Lastly we’ll cover video quality, which is downright incredible to say the least. Samsung has been utilizing a hybrid optical hardware-driven and digital hybrid stabilization model since the Galaxy S6 family, and it once again pays off here in sheer quality and stability. Videos look smooth and professional, even walking around holding the phone with one hand. 1080p video is the highest that this hybrid stabilization can work at though, so 4K video is only optically stabilized. This results in more shaky footage but obviously much sharper footage thanks to the increased resolution of 4K, but we’ll leave it up to you to decide what’s best. 4K is obviously more future proof, and with more and more 4K displays making it to living rooms around the world it may be better to just stick with that. Don’t forget to change the resolution setting though, as 1080p is still the default. Check out all the photo and video samples in the gallery below, and see the descriptions of each for more detail.
Mind-blowing screen and interesting edge display
Superb build quality
High resolution, balanced sound output
Truly excellent TouchWiz software
Incredible camera software
MicroSD card support
Dustproof and water-resistant
Much lower price from last year’s model
Slippery, slippery, slippery
Edge display doesn’t make sense for everyone
Some odd palm rejection issues with the screen, particularly on the edge displays
Mediocre bottom-facing speaker
Camera still takes blurry shots in low light at times
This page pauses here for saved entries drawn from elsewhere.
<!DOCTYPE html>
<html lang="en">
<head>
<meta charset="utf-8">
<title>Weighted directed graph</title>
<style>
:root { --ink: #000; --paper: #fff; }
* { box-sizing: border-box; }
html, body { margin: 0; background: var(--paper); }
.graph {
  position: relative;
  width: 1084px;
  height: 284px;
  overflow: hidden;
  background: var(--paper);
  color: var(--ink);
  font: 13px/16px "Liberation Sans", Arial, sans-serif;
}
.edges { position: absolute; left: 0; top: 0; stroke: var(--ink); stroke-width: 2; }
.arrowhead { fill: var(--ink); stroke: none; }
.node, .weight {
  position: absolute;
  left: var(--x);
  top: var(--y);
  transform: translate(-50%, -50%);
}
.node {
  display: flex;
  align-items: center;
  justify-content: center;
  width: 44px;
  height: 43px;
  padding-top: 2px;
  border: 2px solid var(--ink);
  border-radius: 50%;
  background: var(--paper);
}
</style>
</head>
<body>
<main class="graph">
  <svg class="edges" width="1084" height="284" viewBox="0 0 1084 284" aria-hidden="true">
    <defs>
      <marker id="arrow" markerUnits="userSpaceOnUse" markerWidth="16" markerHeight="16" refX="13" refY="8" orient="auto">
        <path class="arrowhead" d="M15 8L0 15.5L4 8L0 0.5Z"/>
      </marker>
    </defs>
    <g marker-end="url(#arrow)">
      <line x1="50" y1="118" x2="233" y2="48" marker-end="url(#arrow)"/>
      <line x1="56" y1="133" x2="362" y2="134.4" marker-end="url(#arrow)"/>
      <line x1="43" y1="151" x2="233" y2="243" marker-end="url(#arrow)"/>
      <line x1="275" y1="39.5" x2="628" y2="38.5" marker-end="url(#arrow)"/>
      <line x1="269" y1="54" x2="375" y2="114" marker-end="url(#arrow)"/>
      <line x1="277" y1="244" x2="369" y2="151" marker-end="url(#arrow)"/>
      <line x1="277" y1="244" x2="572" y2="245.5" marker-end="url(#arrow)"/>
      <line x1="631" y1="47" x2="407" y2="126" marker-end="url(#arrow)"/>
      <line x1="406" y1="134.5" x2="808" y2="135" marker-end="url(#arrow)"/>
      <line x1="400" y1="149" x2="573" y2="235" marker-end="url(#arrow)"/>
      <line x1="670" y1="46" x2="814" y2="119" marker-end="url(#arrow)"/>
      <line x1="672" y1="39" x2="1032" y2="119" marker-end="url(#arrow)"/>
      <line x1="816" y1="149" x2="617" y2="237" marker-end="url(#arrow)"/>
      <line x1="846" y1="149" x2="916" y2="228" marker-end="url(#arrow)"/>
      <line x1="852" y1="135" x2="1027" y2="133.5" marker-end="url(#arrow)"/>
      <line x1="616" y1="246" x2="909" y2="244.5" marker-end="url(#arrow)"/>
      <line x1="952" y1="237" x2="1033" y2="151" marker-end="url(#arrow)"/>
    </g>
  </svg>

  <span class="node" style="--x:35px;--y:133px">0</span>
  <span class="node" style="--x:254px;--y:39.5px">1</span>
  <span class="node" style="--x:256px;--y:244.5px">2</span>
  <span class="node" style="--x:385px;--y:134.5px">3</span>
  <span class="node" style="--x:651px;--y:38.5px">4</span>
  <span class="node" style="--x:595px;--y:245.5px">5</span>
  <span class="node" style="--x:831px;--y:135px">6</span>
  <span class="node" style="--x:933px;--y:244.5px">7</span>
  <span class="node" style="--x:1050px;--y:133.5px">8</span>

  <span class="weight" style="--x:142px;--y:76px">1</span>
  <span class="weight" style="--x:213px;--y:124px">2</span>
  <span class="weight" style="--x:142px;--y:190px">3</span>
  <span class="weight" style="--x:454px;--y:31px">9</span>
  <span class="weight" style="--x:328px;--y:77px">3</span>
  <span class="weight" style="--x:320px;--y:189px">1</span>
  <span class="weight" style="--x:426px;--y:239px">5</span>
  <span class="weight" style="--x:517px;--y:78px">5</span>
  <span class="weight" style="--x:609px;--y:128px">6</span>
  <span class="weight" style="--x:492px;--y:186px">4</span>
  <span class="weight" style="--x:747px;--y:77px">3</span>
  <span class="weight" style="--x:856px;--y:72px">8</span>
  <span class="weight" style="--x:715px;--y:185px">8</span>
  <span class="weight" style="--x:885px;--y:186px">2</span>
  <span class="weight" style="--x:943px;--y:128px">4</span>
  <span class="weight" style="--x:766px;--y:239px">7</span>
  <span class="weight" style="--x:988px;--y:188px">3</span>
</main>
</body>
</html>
The Galaxy S7 Edge is absolutely the best phone Samsung has ever made, bar none. Sure there are some issues, but most of these are software ones that’ll likely get addressed in some form or another over the next few updates. The only hardware problems per say are the ultra slippery build, which is difficult to get around without a case, and that speaker on the bottom where waterproofing seriously degrades the quality from what it could be. What you’re looking at though is absolutely the highest quality display on the market, the best performance, great multi-tasking abilities with lots of RAM and multi-window support, a phenomenal camera, high-resolution audio output and plenty more. Even if the edge screen doesn’t make much sense for you in function, it’s beautiful form might just be enough to sway you over to paying out a little bit more for it. The more natural, non-gaudy colors of the Galaxy S7 family really help the look too, and make this likely one of the very best phones you’ll be able to get all year.